The Billboard
Doctor Judd
Cincinnati: 10 September 1904


The Drama Before and After the Civil War.

  The few remaining actors who trod the theatre boards far back in the early or middle part of the last century can recall with the deepest pleasure the days that have gone, although those days were often fraught with hardship and deprivations which few actors of today can recognize. But since those days years have gone swiftly by, and have brought wondrous changes. Could the old actors of the fifties then have fallen into a Rip Van Winkle sleep, and awaken today, no amount of evidence would convince them that this is the same country they knew and over which they perambulated in the long ago. In no time or country in the world have such wondrous changes taken place in so short a space of time. The old halls have given place to the modern opera houses that have sprung up like mushrooms all over the country.

  The most successful and popular American play that was being produced on our stage before and after the Civil War and even to this day, was Uncle Tom's Cabin.

  The Howard family were the first of the old school actors to play this piece. They staged the adaptation which had been made from Mrs. Stowe's book by Geo. L. Altken. They opened with it in Troy, New York where it had a run of over three months. From there they took it to the National Theatre in New York, where they gave their first performance on July 18, 1853. After the New York run, they took the play entour.

  George C. Howard acted St. Clair, and he made an ideal southern planter. On and off the stage he invariably wore a black broadcloth frock coat with brass buttons, and he always had on lavender trousers. So, when he was around the hotels and on the streets of the towns where he was playing, people who had seen him at the theatre would recognize him at once and would say, "There goes Eva's father." Mrs. Howard was Topsy, and there has never been any one yet to equal her in the character. Little Cordelia, her daughter, was a born actress. I have never seen anything more natural and beautiful than the way in which she played little Eva. She required no training for it: it came natural to her. Many a time I have seen a big crowd following her when she was out on the streets or at the stores shopping with her mother. They wanted to get a peep at little Eva with her long, golden hair.

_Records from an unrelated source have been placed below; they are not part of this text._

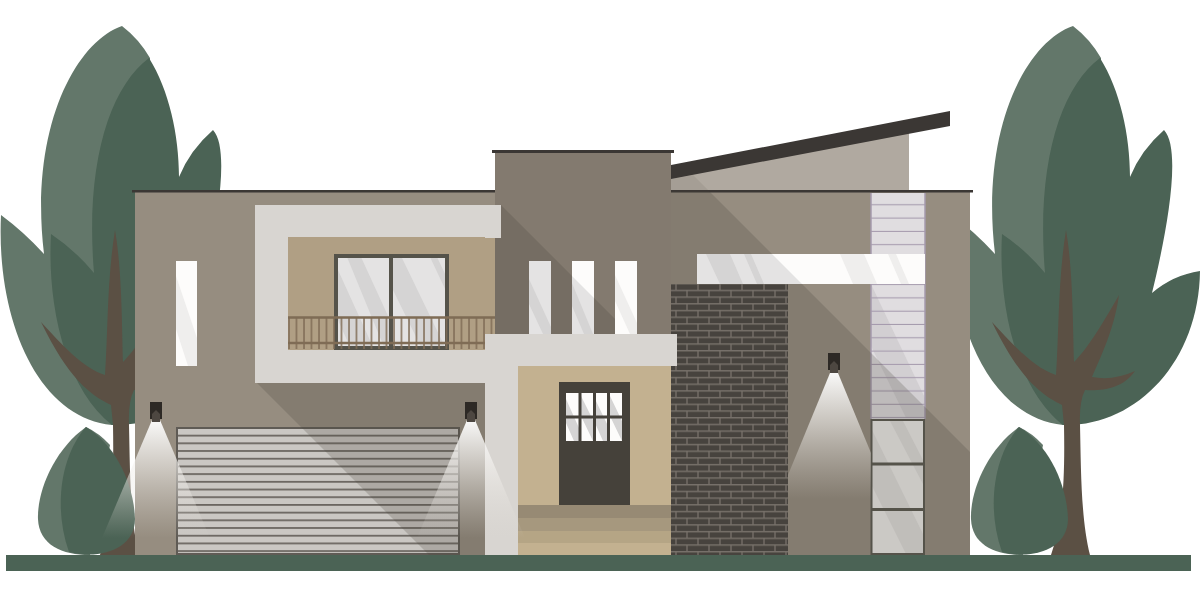
<!DOCTYPE html>
<html lang="en">
<head>
<meta charset="utf-8">
<title>Modern house</title>
<style>
:root {
  --leaf: #4b6355;
  --leaf-light: #63776a;
  --bark: #5b5044;
  --wall: #968d80;
  --tower: #837a6f;
  --roof: #3b3734;
  --gable: #b0a9a0;
  --frame: #d8d5d1;
  --balcony: #b09f84;
  --porch: #c3b190;
  --rail: #7f6c55;
  --door: #45413a;
  --brick: #47433e;
  --mortar: #77716a;
  --window-trim: #55534a;
  --glass: #e4e3e3;
  --glass-bright: #fdfcfb;
  --shade: #453f37;
}
html, body { margin: 0; background: #fff; overflow: hidden; }
svg { display: block; width: 1200px; height: 600px; }
.leaf { fill: var(--leaf); }
.leaf-light { fill: var(--leaf-light); }
.bark { fill: var(--bark); }
.wall { fill: var(--wall); }
.tower { fill: var(--tower); }
.roof { fill: var(--roof); }
.frame { fill: var(--frame); }
.glass { fill: var(--glass); }
.bright { fill: var(--glass-bright); }
.shine { fill: #d5d4d4; }
.faint { fill: #efeeed; }
.shade { fill: var(--shade); opacity: .22; }
.door { fill: var(--door); }
.trim { fill: none; stroke: var(--window-trim); stroke-width: 4; }
.rail { fill: none; stroke: var(--rail); }
</style>
</head>
<body>
<svg viewBox="0 0 1200 600" role="img" aria-label="Two-storey modern house with trees">
  <defs>
    <g id="tree">
      <path class="leaf-light" d="M122 26C75 42 29 130 44 254Q24 232 1 215C-4 320 38 418 112 425L150 300V58Q139 39 122 26Z"/>
      <path class="leaf" d="M149 58C109 88 85 165 94 273Q75 250 51 234C47 305 65 388 112 425C185 427 248 362 249 271Q222 275 201 293C214 240 232 150 213 130Q190 150 179 177C179 135 169 90 149 58Z"/>
      <path class="bark" d="M100 555C112 520 114 480 113 425L111 405C90 395 68 378 41 322C62 345 83 368 105 375C108 330 107 280 115 230C122 270 122 330 123 362C135 350 148 330 168 295C163 330 150 356 141 377Q162 381 184 371C172 389 150 391 134 390Q128 402 129 425C130 470 130 520 139 555Z"/>
    </g>
    <g id="bush">
      <path class="leaf-light" d="M86 427C55 449 37 490 38 519C39 545 62 555 90 555L110 445Q99 433 86 427Z"/>
      <path class="leaf" d="M86 427C61 455 53 507 69 552C100 560 135 549 135 519C134 485 116 445 86 427Z"/>
    </g>
    <linearGradient id="beam" x1="0" y1="0" x2="0" y2="1">
      <stop offset="0" stop-color="#fff" stop-opacity=".95"/>
      <stop offset=".4" stop-color="#f3f1ee" stop-opacity=".6"/>
      <stop offset="1" stop-color="#e0dcd6" stop-opacity="0"/>
    </linearGradient>
    <g id="lamp">
      <path fill="url(#beam)" d="M-4 18H4L54 136H-54Z"/>
      <rect x="-6" y="0" width="12" height="17" fill="#2d2925"/>
      <path fill="#4d4741" d="M-4 20V12L0 8L4 12V20Z"/>
    </g>
    <pattern id="bricks" width="22" height="13.4" patternUnits="userSpaceOnUse" x="671" y="283">
      <path d="M0 .7H22M0 7.4H22M5 .7V7.4M16 7.4V13.4" fill="none" stroke="var(--mortar)" stroke-width="1.3"/>
    </pattern>
    <pattern id="slats" width="20" height="7.7" patternUnits="userSpaceOnUse" y="427">
      <path d="M0 .9H20" stroke="#6b6661" stroke-width="1.8"/>
    </pattern>
    <pattern id="louvres" width="20" height="13.3" patternUnits="userSpaceOnUse" y="192">
      <path d="M0 13H20" stroke="#a59aad" stroke-width="1.5"/>
    </pattern>
    <pattern id="balusters" width="7.5" height="30" patternUnits="userSpaceOnUse" x="288">
      <path d="M1 0V30" stroke="var(--rail)" stroke-width="1.5"/>
    </pattern>
    <clipPath id="left-house"><path d="M0 0H1200V555H0Z"/></clipPath>
  </defs>

  <g id="planting" clip-path="url(#left-house)">
    <use href="#tree"/>
    <use href="#tree" x="951"/>
    <use href="#bush"/>
    <use href="#bush" x="933"/>
  </g>

  <g id="walls">
    <rect class="wall" x="135" y="192" width="365" height="363"/>
    <polygon fill="var(--gable)" points="671,178 909,133 909,191 671,191"/>
    <rect class="wall" x="671" y="191" width="299" height="364"/>
    <polygon class="roof" points="671,165 950,111 950,126 671,179"/>
    <polygon class="shade" style="opacity:.1" points="671,179 693,175 709,191 671,191"/>
    <rect class="roof" x="132" y="190" width="364" height="2.5"/>
    <rect class="roof" x="671" y="190" width="302" height="2.5"/>
  </g>

  <g id="slit-window">
    <rect class="bright" x="176" y="261" width="21" height="105"/>
    <path class="faint" d="M176 276L197 338V366H188L176 329Z"/>
  </g>

  <g id="garage">
    <rect x="177" y="428" width="282" height="126" fill="#cac7c3"/>
    <rect x="177" y="428" width="282" height="126" fill="url(#slats)"/>
    <rect x="177" y="428" width="282" height="126" fill="none" stroke="#5f5b55" stroke-width="2"/>
    <polygon class="shade" points="256,382 486,382 486,555 429,555"/>
  </g>

  <g id="balcony">
    <rect class="frame" x="255" y="205" width="246" height="178"/>
    <rect x="288" y="237" width="208" height="113" fill="var(--balcony)"/>
    <rect class="glass" x="336" y="256" width="111" height="93"/>
    <path class="shine" d="M347 257H361L389 318V347H384ZM338 270L373 347H350L338 320ZM393 258H402L445 347H421L393 290ZM430 257H437L446 276V291Z"/>
    <rect class="trim" x="336" y="256" width="111" height="92"/>
    <path class="trim" d="M391 256V348"/>
    <rect x="288" y="318" width="207" height="31" fill="url(#balusters)"/>
    <path class="rail" stroke-width="2.5" d="M288 317.500H495M288 343H495"/>
  </g>

  <g id="tower">
    <rect class="tower" x="495" y="152" width="176" height="403"/>
    <rect class="roof" x="492" y="150" width="182" height="3"/>
    <polygon class="shade" points="495,238 501,238 501,205 630,334 495,334"/>
    <rect class="frame" x="485" y="205" width="16" height="33"/>
    <g id="tower-windows">
      <path class="glass" d="M529 261H551V334H529Z"/>
      <path class="shine" d="M529 279L551 327V334H543L529 304Z"/>
      <path class="bright" d="M572 261H594V334H572Z"/>
      <path class="glass" d="M572 276L594 298V334H572Z"/>
      <path class="shine" d="M572 283L593 334H584L572 306Z"/>
      <path class="bright" d="M615 261H637V334H615Z"/>
      <path class="faint" d="M615 275L637 323V334H630L615 301Z"/>
    </g>
  </g>

  <g id="right-wing">
    <g id="glass-column">
      <rect x="871" y="193" width="54" height="226" fill="#e0dde0"/>
      <path d="M871 284L925 398V418H906L871 346Z" fill="#d2cfd2"/>
      <rect x="871" y="193" width="54" height="226" fill="url(#louvres)"/>
      <path d="M871 193V419M925 193V419" stroke="#a59aad" stroke-width="1.5"/>
      <rect x="872" y="420" width="52" height="134" fill="#f0efed"/>
      <path d="M872 430L924 536V554H906L872 486Z" fill="#e3e1df"/>
      <path d="M890 421H903L924 462V486Z" fill="#e3e1df"/>
    </g>
    <polygon class="shade" points="671,191 709,191 970,452 970,555 671,555"/>
    <g id="column-trim">
      <rect class="trim" stroke-width="2" style="stroke-width:2" x="871.500" y="420" width="52.500" height="134"/>
      <path class="trim" style="stroke-width:3" d="M871 464H925M871 509.500H925"/>
    </g>
    <g id="ribbon-window">
      <rect class="bright" x="697" y="254" width="228" height="30"/>
      <polygon class="glass" points="697,254 772,254 802,284 697,284"/>
      <path class="shine" d="M706 254H730L743 284H720ZM744 254H751L764 284H757Z"/>
      <path class="faint" d="M840 254H864L877 284H853ZM888 254H896L909 284H901Z"/>
    </g>
    <g id="brick-panel">
      <rect x="671" y="284" width="117" height="271" fill="var(--brick)"/>
      <rect x="671" y="284" width="117" height="271" fill="url(#bricks)"/>
    </g>
  </g>

  <g id="porch">
    <rect x="517" y="366" width="154" height="189" fill="var(--porch)"/>
    <rect x="517" y="505" width="154" height="13" fill="#978a74"/>
    <rect x="517" y="518" width="154" height="13" fill="#a6987e"/>
    <rect x="517" y="531" width="154" height="12" fill="#b5a585"/>
    <path class="frame" d="M485 334H677V366H518V555H485Z"/>
    <rect class="door" x="559" y="382" width="71" height="123"/>
    <rect class="bright" x="566" y="393" width="56" height="48"/>
    <path class="shine" d="M566 399L579 428V441H574L566 423ZM581 396L593 420V441L581 416ZM595 399L608 426V441H603L595 423ZM610 396L622 421V441L610 416Z"/>
    <path d="M580 393V441M594.500 393V441M608.500 393V441M566 417H622" stroke="var(--door)" stroke-width="3"/>
  </g>

  <g id="wall-lamps">
    <use href="#lamp" x="156" y="402"/>
    <use href="#lamp" x="471" y="402"/>
    <g transform="translate(834 353)">
      <path fill="url(#beam)" d="M-4 20H4L37 100V146H-46V122Z"/>
      <rect x="-6" width="12" height="17" fill="#2d2925"/>
      <path fill="#4d4741" d="M-4 20V12L0 8L4 12V20Z"/>
    </g>
  </g>

  <rect id="ground" x="6" y="555" width="1185" height="16" fill="var(--leaf)"/>
</svg>
</body>
</html>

  The rest of the cast had in it Green C. Germon, who acted Uncle Tom; Geo. L. Fox, who afterwards became the famous pantomimist, Humpty Dumpty, played Phineas Fletcher; his brother, Charles K. Fox, took the part of that droll individual, Gumption Cute. George Harris was played by Samuel M. Siple, and Eliza, by Mrs. W. G. Jones. N. B. Clark was Simon Legree. W. J. La Moyne, who was with the Howard family when they first produced the play at Troy, created and acted the part of Deacon Perry.

  On returning from England the Howards played Uncle Tom in St. Louis and Cincinnati. A few of the southern towns wouldn’t tolerate the piece. It was performed in Baltimore, but Washington had to be avoided for fear of a riot. The pleadings of little Eva were listened to in many a case where some had come intending to interrupt and disturb the performance. Many slave owners having pet slaves beheld the play and went away wondering if slavery was just the thing. Managers in many cases were afraid to book the play at their theatres. Even the Howards’ first appearance in New York had been accomplished with difficulty, owing to the timidity of the various playhouses.